It’s not the best start of the year for the financial markets. All of the major U.S. stock indexes dropped for the fourth straight day, losing about 5% of value since the start of the year.
It was not unexpected. Twice this week, Beijing halted trading on the Chinese stock market after steep sell-offs. Just 29 minutes after opening Thursday, China’s market plunged seven percent. Europe and the United States braced themselves for the aftershocks.
The government has been trying to address China’s trend of dramatically slower growth with policy tweaks – this week, by devaluing the yuan in a controlled manner. But the psychological calculations that drive traders to dump stock are not always predictable.
Some economists say not to worry: this is to be expected and it is nowhere as bad as China’s sell off last summer. But the fact remains that when China sneezes, the rest of the world catches a cold.
For global markets, 2016 has gotten off to a rocky start.
World Events Include US and China Stock Market Instability
The Editors – Deseret News
It is tempting for Americans dealing with their own set of economic and social challenges to focus solely on problems at home rather than become exercised over what’s happening overseas… If China’s economy were to collapse, or if full-scale war were to break out between the Saudis and the Iranians, the economic consequences in the United States would be devastating.
Unfortunately, during this presidential election season, too many on the national stage are looking for ways to isolate the United States and turn a blind eye to the needs of those seeking refuge. Such short-sightedness isn’t just bad policy; it’s a denial of reality.
Our leaders, and our potential leaders, need to recognize that we are all global citizens as well as Americans. The world has become far too small for a nation like ours to bury its head in the sand.
China’s Rigged Markets Could Fall Much Further, Much Faster
Craig Stephen – MarketWatch
The question being posed anew is whether 2016 will be the year Beijing finally throws in the towel on its attempts to coerce multiple asset markets upwards, while its economy continues to sink in a sea of debt….
Another reason to be alert for a shift in government policy is the recent comment by President Xi Jinping. He was quoted in the mainland press saying that China will face increasing challenges over the next five years for which strong stimulus to boost development is no longer the solution….
Analysts warn this will come with a large bill to clean up bad debts and provide support for laid-off workers.
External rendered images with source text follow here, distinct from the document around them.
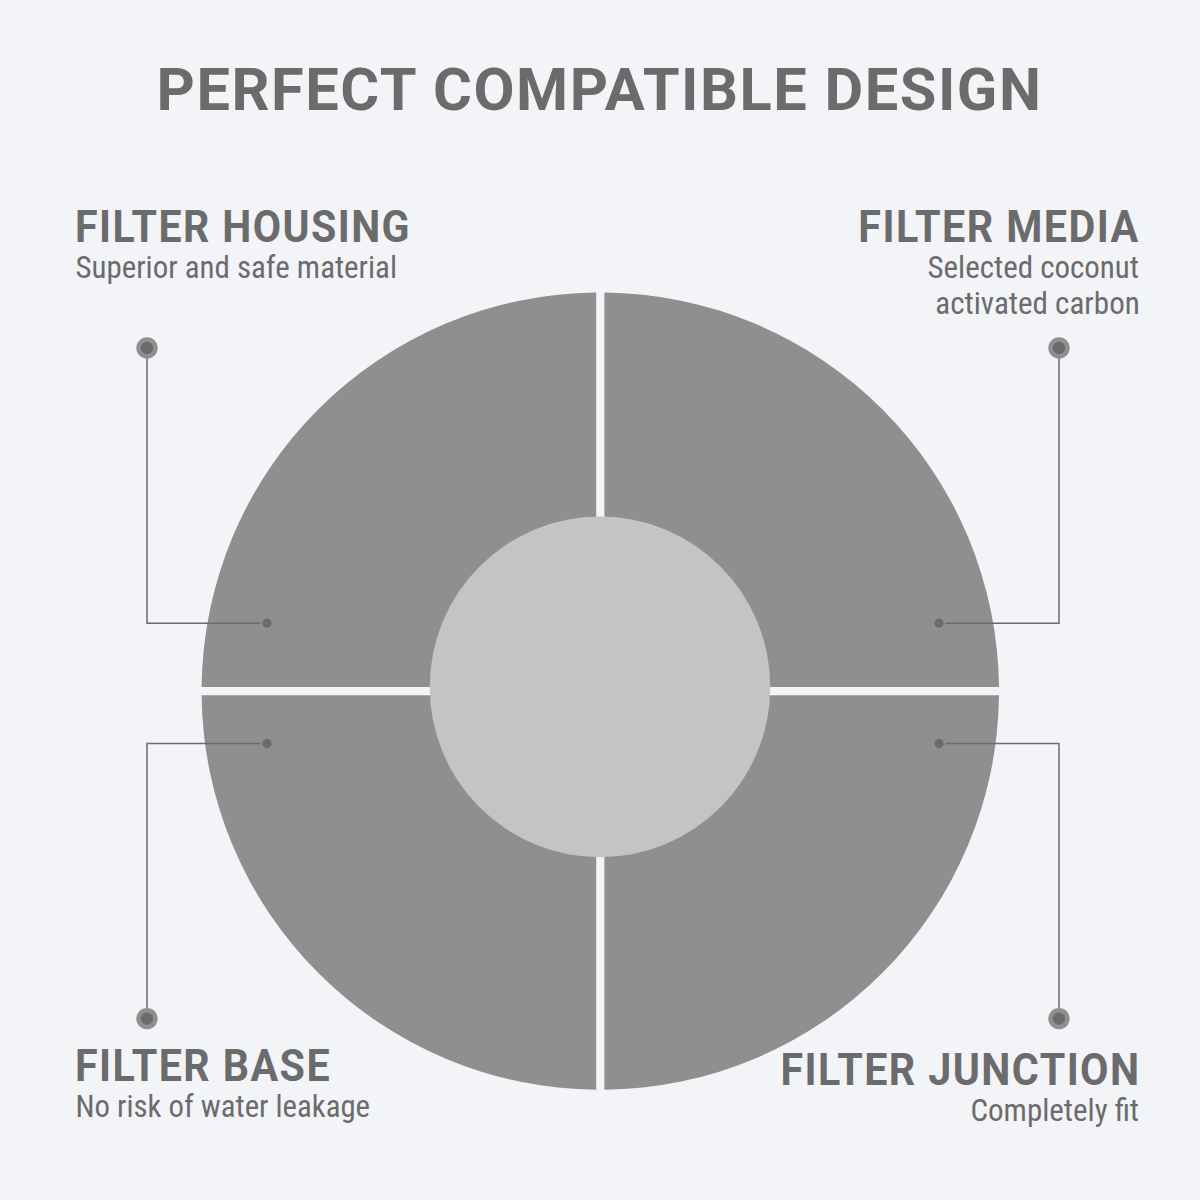
<!DOCTYPE html>
<html lang="en">
<head>
<meta charset="utf-8">
<title>Perfect Compatible Design</title>
<link rel="stylesheet" href="https://fonts.googleapis.com/css2?family=Roboto:wght@700&amp;family=Roboto+Condensed:wght@400&amp;display=swap">
<style>
  :root {
    --background: #f2f4f8;
    --ink: #6b6b6b;
    --ring: #8f8f8f;
    --hub: #c4c4c4;
  }
  html, body {
    margin: 0;
    width: 1200px;
    height: 1200px;
    overflow: hidden;
    background: var(--background);
  }
  .infographic { display: block; width: 1200px; height: 1200px; }
  .quadrant { fill: var(--ring); }
  .hub { fill: var(--hub); }
  .leader { fill: none; stroke: var(--ink); stroke-width: 1.5; }
  .marker-halo { fill: var(--ring); }
  .marker-core { fill: var(--ink); }
  text { fill: var(--ink); }
  .title, .label { font-family: "Roboto", Arial, sans-serif; font-weight: 700; }
  .title { font-size: 59px; letter-spacing: 1.5px; }
  .label { font-size: 43.5px; letter-spacing: 1.5px; }
  .note { font-family: "Roboto Condensed", "Arial Narrow", sans-serif; font-weight: 400; font-size: 31px; }
  .align-right { text-anchor: end; }
</style>
</head>
<body>
<svg class="infographic" viewBox="0 0 1200 1200" xmlns="http://www.w3.org/2000/svg">
  <defs>
    <path id="quadrant" class="quadrant" d="M-4.1 -4.1H-398.7A398.7 398.7 0 0 1 -4.1 -398.7Z"/>
    <g id="callout">
      <path class="leader" d="M147 348V623.2H260.5"/>
      <circle class="marker-core" cx="267" cy="623.2" r="4.6"/>
      <circle class="marker-halo" cx="147" cy="348" r="10.7"/>
      <circle class="marker-core" cx="147" cy="348" r="6.2"/>
    </g>
  </defs>

  <g id="filter-diagram" role="img" aria-label="Round filter diagram in four sections around a central core">
    <g transform="translate(600.3 691.1)">
      <use href="#quadrant"/>
      <use href="#quadrant" transform="scale(-1 1)"/>
      <use href="#quadrant" transform="scale(1 -1)"/>
      <use href="#quadrant" transform="scale(-1 -1)"/>
    </g>
    <circle class="hub" cx="600" cy="686.9" r="170.3"/>
  </g>

  <g id="callouts">
    <use href="#callout"/>
    <use href="#callout" transform="translate(1206 0) scale(-1 1)"/>
    <use href="#callout" transform="translate(0 1366.6) scale(1 -1)"/>
    <use href="#callout" transform="translate(1206 1366.6) scale(-1 -1)"/>
  </g>

  <text class="title" x="156.5" y="110" textLength="886" lengthAdjust="spacingAndGlyphs">PERFECT COMPATIBLE DESIGN</text>

  <g id="filter-housing">
    <text class="label" x="75" y="241.8" textLength="336" lengthAdjust="spacingAndGlyphs">FILTER HOUSING</text>
    <text class="note" x="75.5" y="277.7" textLength="321.5" lengthAdjust="spacingAndGlyphs">Superior and safe material</text>
  </g>

  <g id="filter-media" class="align-right">
    <text class="label" x="1139.8" y="241.8" textLength="281.5" lengthAdjust="spacingAndGlyphs">FILTER MEDIA</text>
    <text class="note" x="1139" y="277.7" textLength="211.5" lengthAdjust="spacingAndGlyphs">Selected coconut</text>
    <text class="note" x="1139.8" y="314.3" textLength="204.5" lengthAdjust="spacingAndGlyphs">activated carbon</text>
  </g>

  <g id="filter-base">
    <text class="label" x="75" y="1081.3" textLength="256" lengthAdjust="spacingAndGlyphs">FILTER BASE</text>
    <text class="note" x="75.5" y="1117" textLength="294.5" lengthAdjust="spacingAndGlyphs">No risk of water leakage</text>
  </g>

  <g id="filter-junction" class="align-right">
    <text class="label" x="1140.5" y="1085.3" textLength="360" lengthAdjust="spacingAndGlyphs">FILTER JUNCTION</text>
    <text class="note" x="1139" y="1120.7" textLength="168.5" lengthAdjust="spacingAndGlyphs">Completely fit</text>
  </g>
</svg>
</body>
</html>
Given these shifting priorities, it is hardly a stretch to conclude that it would be politically difficult for Beijing to keep extending unlimited funds to bail out equity investors.
Be Smart. Don’t Try to Time the Market.
Barry Riholtz – Bloomberg View
That all of this action should occur today, Jan. 7, is a wondrous coincidence.
As students of market-timing history all know, on this day in 1981, one of the world’s most heralded market timers made one of the world’s most egregious market calls.Today is the 35th anniversary of Joseph Granville’s “sell everything” missive to clients….
The result of his historic sell recommendation was a 2.4 percent decline in the Dow Jones Industrial Average on what was, at the time, record volume.The bottom line is this: The relentless rising trend for markets has been broken, and whether it is going to recover anytime soon is unknowable. Your best bet is to have a plan, stick to it and keep your own counsel.